But something has changed. We’re not selling a small car any more. Volkswagen isn’t thinking small, they’re obviously thinking big! How they’re selling it is the same old story though: economy. The Volkswagen Wagon is the smart choice. It has all of the benefits of a wagon and a van wrapped into one amazingly fuel efficient vehicle with comfortable seating for seven.

Know Your Roots

“I implore you, value the work that you do.”

Helmut Krone, Julian Koenig, William Bernbach, these names should mean something to you. If you don’t know who they are, find out. Can you be a good designer without this knowledge? Absolutely. But you simply can’t put a value on perspective.

Knowing where your profession came from, as well as what not only worked in the past but also stood the test of time, brings an appreciation and understanding that changes how your mind works when you sit at that desk. You’re not just a designer. You’re part of an ongoing legacy.

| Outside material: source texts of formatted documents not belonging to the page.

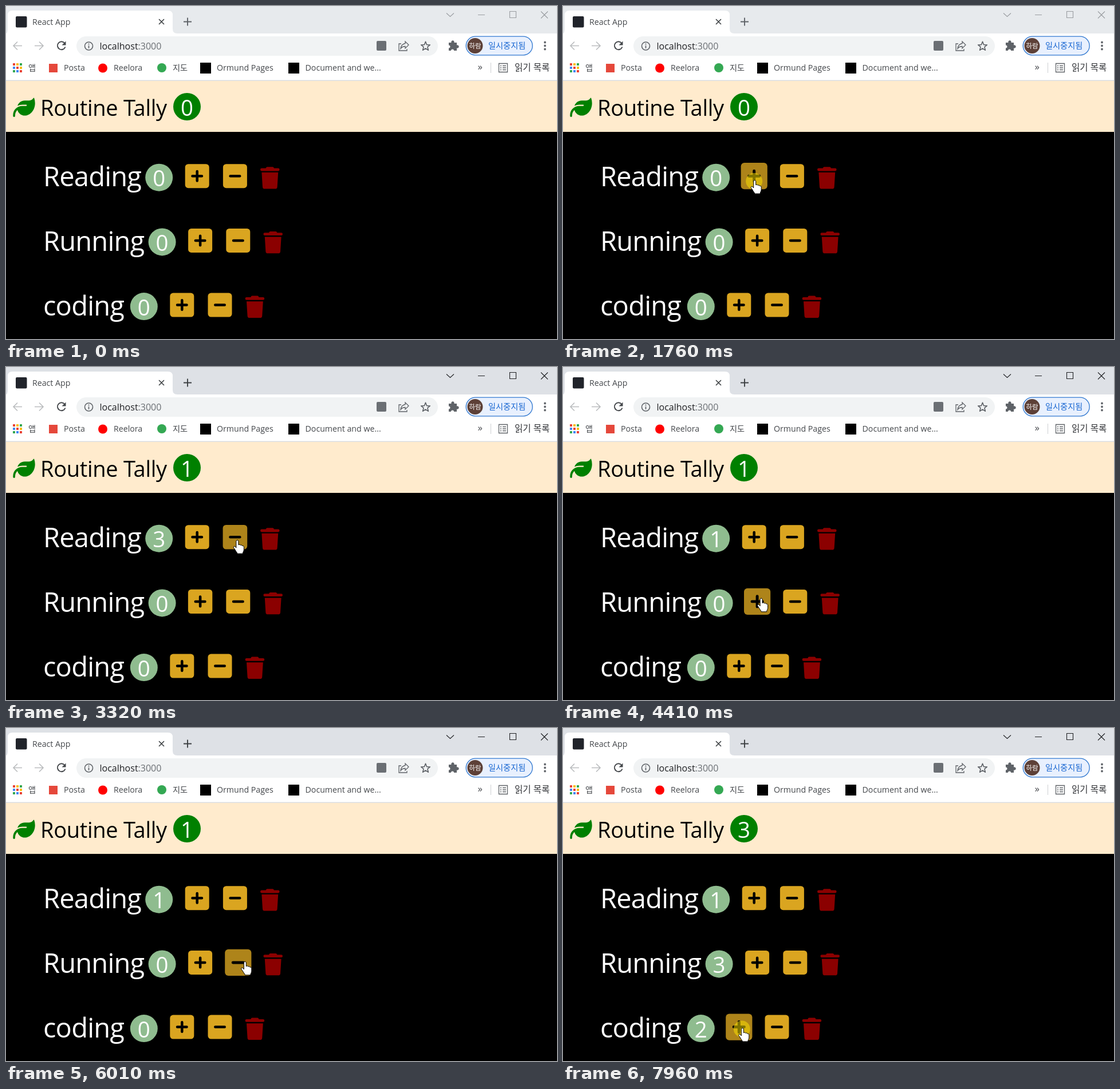
An HTML page for the animation above (8000 ms loop, 962 px wide and 582 px high).

```html
<!DOCTYPE html>
<html lang="ko">
<head>
<meta charset="utf-8">
<title>React App</title>
<style>
  html, body { margin: 0; width: 100%; height: 100%; overflow: hidden; background: #000; }
  svg { display: block; width: 100vw; height: 100vh; }
  text { font-family: "Open Sans", "Noto Sans", "Noto Sans CJK KR", sans-serif; }
  .ko { font-family: "Noto Sans CJK KR", "Noto Sans CJK", sans-serif; }
  .label { font-size: 14.2px; fill: #45484c; }
  .name { font-size: 47px; letter-spacing: -.8px; fill: #fff; }
  .count { font-size: 38.4px; fill: #fff; text-anchor: middle; }
  .line { fill: none; stroke: #5f6368; stroke-width: 1.6; }
  .thin { stroke-width: 1.3; }
  .bold { stroke: #45484c; stroke-width: 1.9; }
  .off { stroke: #babcbe; }
</style>
</head>
<body>
<svg viewBox="0 0 962 582" preserveAspectRatio="none">
  <defs>
    <path id="trash" fill="#8b0000" d="M135 18L128 32H32a32 32 0 0 0 0 64H416a32 32 0 0 0 0-64H320l-7-14q-9-18-29-18H164q-20 0-29 18zM416 128H32L53 467a48 48 0 0 0 48 45H347a48 48 0 0 0 48-45z"/>
  </defs>
  <rect width="962" height="582"/>
  <rect id="strip" width="962" height="49"/>
  <path d="M0 48Q3 47 3 40V16Q3 8 11 8H283Q291 8 291 16V40Q291 48 299 48Z" fill="#fff"/>
  <rect y="48" width="962" height="82" fill="#fff"/>
  <rect y="129.5" width="962" height="1.5" fill="#dadce0"/>

  <!-- Tab -->
  <rect x="17" y="18" width="19.5" height="19.5" rx="2" fill="#20232a"/>
  <text x="46" y="33" class="label">React App</text>
  <path d="M267 23l9 9m0-9l-9 9" class="line" style="stroke:#3c4043"/>
  <path id="newTab" d="M310 27.5h14m-7-7v14" fill="none" stroke-width="1.9"/>
  <path id="controls" fill="none" stroke-width="1.1" d="M769 12.5l6.500 6 6.500-6M824 15.500h12M879.500 9.500h11v11h-11zM934 9.500l12 12m0-12l-12 12"/>

  <!-- Toolbar -->
  <path d="M28 69.500H13m7-7l-7 7 7 7M50 69.500h15m-7-7l7 7-7 7" class="line off"/>
  <path d="M102.500 65A7 7 0 1 0 103.500 71.500" class="line bold"/>
  <path d="M104.500 61.500v7h-7z" fill="#45484c"/>
  <rect x="123" y="53" width="631" height="34" rx="17" fill="#f1f3f4"/>
  <circle cx="144.500" cy="70" r="7" class="line"/>
  <path d="M144.500 69v5m0-8.500v2" class="line"/>
  <text x="163.500" y="75.500" font-size="16" fill="#202124">localhost<tspan fill="#6b6f74">:3000</tspan></text>
  <rect x="647" y="61" width="17" height="17" rx="2" fill="#6b6f74"/>
  <path d="M690 66h-4v12h14v-3M703 68l-6-6v3.500q-7 1-8 9 3-4 8-4v3.500z" class="line thin"/>
  <path id="star" class="line" stroke-linejoin="round"/>
  <path d="M773 64h4.500a2.700 2.700 0 1 1 5 0H787v4.500a2.700 2.700 0 1 1 0 5V78h-5a2.500 2.500 0 0 0-5 0h-4v-4.500a2.500 2.500 0 0 0 0-5z" fill="#5f6368"/>
  <rect x="803.200" y="53.200" width="116" height="32.600" rx="16.300" fill="#e8f0fe" stroke="#2f77cf" stroke-width="1.300"/>
  <circle cx="819" cy="69.500" r="13.500" fill="#5d4037"/>
  <text x="819" y="74" class="ko" font-size="11.500" fill="#fff" text-anchor="middle">하람</text>
  <text x="842" y="74" class="ko" font-size="14.200" fill="#1967d2">일시중지됨</text>
  <path d="M941 63.500v12.100" stroke="#5f6368" stroke-width="3.800" stroke-linecap="round" stroke-dasharray="0 6"/>

  <!-- Bookmarks -->
  <g id="apps"></g>
  <text x="39" y="113" class="label ko">앱</text>
  <rect x="75" y="101" width="15" height="15" fill="#e5483b"/>
  <text x="101" y="113" class="label">Posta</text>
  <circle cx="169" cy="108.500" r="8" fill="#f00"/>
  <text x="188" y="113" class="label">Reelora</text>
  <circle cx="272" cy="108" r="8" fill="#34a853"/>
  <text x="291" y="113" class="label ko">지도</text>
  <rect x="339" y="99" width="19" height="19"/>
  <text x="368" y="113" class="label">Ormund Pages</text>
  <rect x="493" y="99" width="19" height="19"/>
  <text x="522.500" y="113" class="label">Document and we...</text>
  <text x="823.500" y="112" font-size="17" fill="#45484c">»</text>
  <path d="M846.500 99v18" stroke="#cfd1d4"/>
  <path d="M860.500 100.500h15v15h-15zM863 104.500h2m2 0h6M863 108h2m2 0h6M863 111.500h2m2 0h6" class="line thin"/>
  <text x="888" y="113" class="ko" font-size="15.500" fill="#303236">읽기 목록</text>

  <!-- App header -->
  <rect y="131" width="962" height="89" fill="#ffebcd"/>
  <path transform="translate(12.300 158) scale(.075)" fill="green" d="M272 96c-79 0-145 52-168 123q50-27 112-27h88a16 16 0 0 1 0 32h-88C90 224 0 320 0 440v16a24 24 0 0 0 48 0v-16q2-74 54-123c20 75 88 131 170 131 133 0 240-131 240-291q0-63-21-120-6-10-16 0c-19 35-57 59-99 59z"/>
  <text x="60" y="191.500" font-size="38" letter-spacing="-.3">Routine Tally</text>
  <circle cx="316" cy="176" r="24" fill="green"/>
  <text id="total" x="316" y="191.500" class="count">0</text>

  <g id="rows"></g>
  <circle id="halo" r="14.500" fill="#ffe600" opacity=".5"/>
  <g id="cursor" fill="#fff" stroke="#000" stroke-linejoin="round">
    <path id="hand" d="M-1 0q2-3.500 4 0v6.500q2.500-1.500 3.500.6 2-1.200 3 1 2-.8 3 1.800v5c0 3-2 4-2 7H1c0-2-2-3-4-7l-2.500-3.500q0-3.500 3-1.600l1.500 2z"/>
    <path id="arrow" d="M0 0v17l4-3.700 2.600 6 2.700-1.100-2.600-5.900H12z"/>
  </g>
</svg>
<script>
const LOOP = 8000;
const HOLD = 70;    // how long the mouse button stays down
const EDGE = 60;    // the pointer crosses a button's border this long before and after a stop
const GROW = 300;   // hover transition

const $ = id => document.getElementById(id);
const clamp = v => Math.min(1, Math.max(0, v));
const smooth = x => x * x * (3 - 2 * x);
const ease = x => 1 - (1 - smooth(clamp(x))) ** 1.7;

const habits = [["Reading", 267.2], ["Running", 272.6], ["coding", 240.8]]
  .map(([name, x], i) => ({ name, x, y: 297.2 + 112.7 * i }));

const button = (row, sign) => ({
  row, sign,
  x: habits[row].x + (sign > 0 ? 66.5 : 132.7),
  y: habits[row].y
});
const buttons = habits.flatMap((_, row) => [button(row, 1), button(row, -1)]);

// A stay of the pointer on a button, off its centre by dx, dy, with its clicks
function stop(row, sign, dx, dy, from, to, ...presses) {
  const target = buttons.find(b => b.row === row && b.sign === sign);
  return { target, x: target.x + dx, y: target.y + dy, from, to, presses };
}
const stops = [
  stop(2, -1, 2, -3, 1070, 1070),
  stop(0, 1, 0, 9, 1490, 2420, 1760, 2030, 2350),
  stop(0, -1, 0, 9, 2620, 2720),
  stop(1, 1, 8, 7, 2960, 3060),
  stop(0, -1, 3, 7, 3325, 3940, 3600, 3870),
  stop(1, 1, 6, -4, 4200, 5070, 4540, 4740),
  stop(1, -1, 11, 0, 5340, 6010, 5410, 5740, 5940),
  stop(1, 1, 4, 5, 6280, 6890, 6410, 6610, 6820),
  stop(2, 1, 5, 3.5, 7360, LOOP, 7500, 7700, 7960)
];
const clicks = stops.flatMap(s => s.presses.map(time => ({ time, ...s.target })));
const enterTime = stops[0].from - EDGE;
const focusTime = clicks[0].time + HOLD;

function pointer(t) {
  const i = stops.findIndex(s => t < s.to);
  const b = stops[i], a = stops[i - 1] || b;
  const k = smooth(clamp((t - a.to) / (b.from - a.to)));
  return [a.x + (b.x - a.x) * k, a.y + (b.y - a.y) * k];
}

const drawButton = ({ sign }) => `<g class="btn">
  <rect x="-21" y="-21" width="42" height="42" rx="5.5"/>
  <path d="M-8.25 0H8.25${sign > 0 ? "M0-8.25V8.25" : ""}" stroke="#000" stroke-width="4.5" stroke-linecap="round"/></g>`;

$("rows").innerHTML = habits.map(({ name, x, y }) => `
  <text x="65" y="${y + 18}" class="name">${name}</text>
  <circle cx="${x}" cy="${y + 2.5}" r="24" fill="#8fbc8f"/>
  <text x="${x}" y="${y + 18}" class="count num">0</text>
  <use href="#trash" transform="translate(${x + 176.8} ${y - 16}) scale(.075)"/>`).join("")
  + buttons.map(drawButton).join("");

const hues = ["#ea4335", "#fbbc04", "#34a853", "#4285f4"];
$("apps").innerHTML = Array.from({ length: 9 }, (_, i) =>
  `<rect x="${12 + i % 3 * 6}" y="${100 + Math.floor(i / 3) * 6}" width="4" height="4" fill="${hues[i % 4]}"/>`).join("");

$("star").setAttribute("d", "M" + Array.from({ length: 10 }, (_, i) => {
  const r = i % 2 ? 3.6 : 8.3, a = i * Math.PI / 5;
  return `${732.5 + r * Math.sin(a)} ${70.5 - r * Math.cos(a)}`;
}).join("L") + "Z");

const shapes = [...document.querySelectorAll(".btn")];
const numbers = [...document.querySelectorAll(".num")];
const set = (el, name, value) => el.setAttribute(name, value);
const show = (id, on) => set($(id), "visibility", on ? "visible" : "hidden");

function drawWindow(focused) {
  set($("strip"), "fill", focused ? "#dee1e6" : "#e7eaed");
  set($("controls"), "stroke", focused ? "#202124" : "#9a9da1");
  set($("newTab"), "stroke", focused ? "#3c4043" : "#5f6368");
}

function drawCounts(t) {
  const counts = habits.map(() => 0);
  for (const c of clicks)
    if (t >= c.time + HOLD) counts[c.row] = Math.max(0, counts[c.row] + c.sign);
  numbers.forEach((n, i) => n.textContent = counts[i]);
  $("total").textContent = counts.filter(c => c > 0).length;
}

function drawButtons(t) {
  buttons.forEach((b, i) => {
    let grow = 0, hot = false;
    for (const s of stops.filter(s => s.target === b)) {
      const on = s.from - EDGE, off = s.to + EDGE;
      grow += ease((t - on) / GROW) - ease((t - off) / GROW);
      hot = hot || (t >= on && t < off);
    }
    set(shapes[i], "transform", `translate(${b.x} ${b.y}) scale(${1 + .1 * grow})`);
    set(shapes[i], "fill", hot ? "#ae841a" : "#daa520");
  });
}

function drawPointer(t) {
  const place = `translate(${pointer(t).join(" ")})`;
  const over = stops.some(s => t >= s.from - EDGE && t < s.to + EDGE);
  set($("cursor"), "transform", place);
  set($("halo"), "transform", place);
  show("hand", over);
  show("arrow", t >= enterTime && !over);
  show("halo", clicks.some(c => t >= c.time && t < c.time + HOLD));
}

function draw(t) {
  drawWindow(t >= focusTime);
  drawCounts(t);
  drawButtons(t);
  drawPointer(t);
}

function tick() {
  draw(performance.now() % LOOP);
  requestAnimationFrame(tick);
}
tick();
</script>
</body>
</html>
```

These people were selling funny cars, why would anyone care who they were or what they were doing? Yet here we are, fifty-three years later, examining their genius under a microscope. I implore you, value the work that you do. Put so much thought and effort into it that people will still care in fifty years.

Tell Us Your Favorite Print Campaign!

I could talk about the Volkswagen “Think Small” campaign all day. It’s such an amazing example of how designers and marketers can influence the minds of an entire generation. Good design changes the world and I simply can’t get enough of it.

Now that you’ve seen my favorite print ads, tell me about yours. Which campaign would you like me to write about next?

Comments & Discussion

3 Comments

Comments & Discussion

3 Comments

  1. How to Raise TRX Exercise If you want To Dominate The TRX Exercise Marketplace

  2. Mayur Milan says:

    That there, of course, is one of the best campaigns ever created. Think small. Quite on similar line and another of my favourite is the Avis, campaign. We try harder because we are number two. The brutal honesty that we are not the number one company in the country. And then follow with all the advantages of trying to become number one. What a campaign.

    Thank you for this story. Being a student of advertising and a copy writer, knowing that people still care about these gems is awesome.

  3. Vishakha says:

    Hey Joshua
    I love the way you’ve brought this in perspective. I’d really like to see how you would portray the Marlboro Man and the Coca Cola Happiness factory and Happiness machine. I think these ads are brilliant creations. Looking forward to it.

    Cheers!

Leave a Comment

Subscribe
Membership
About the Author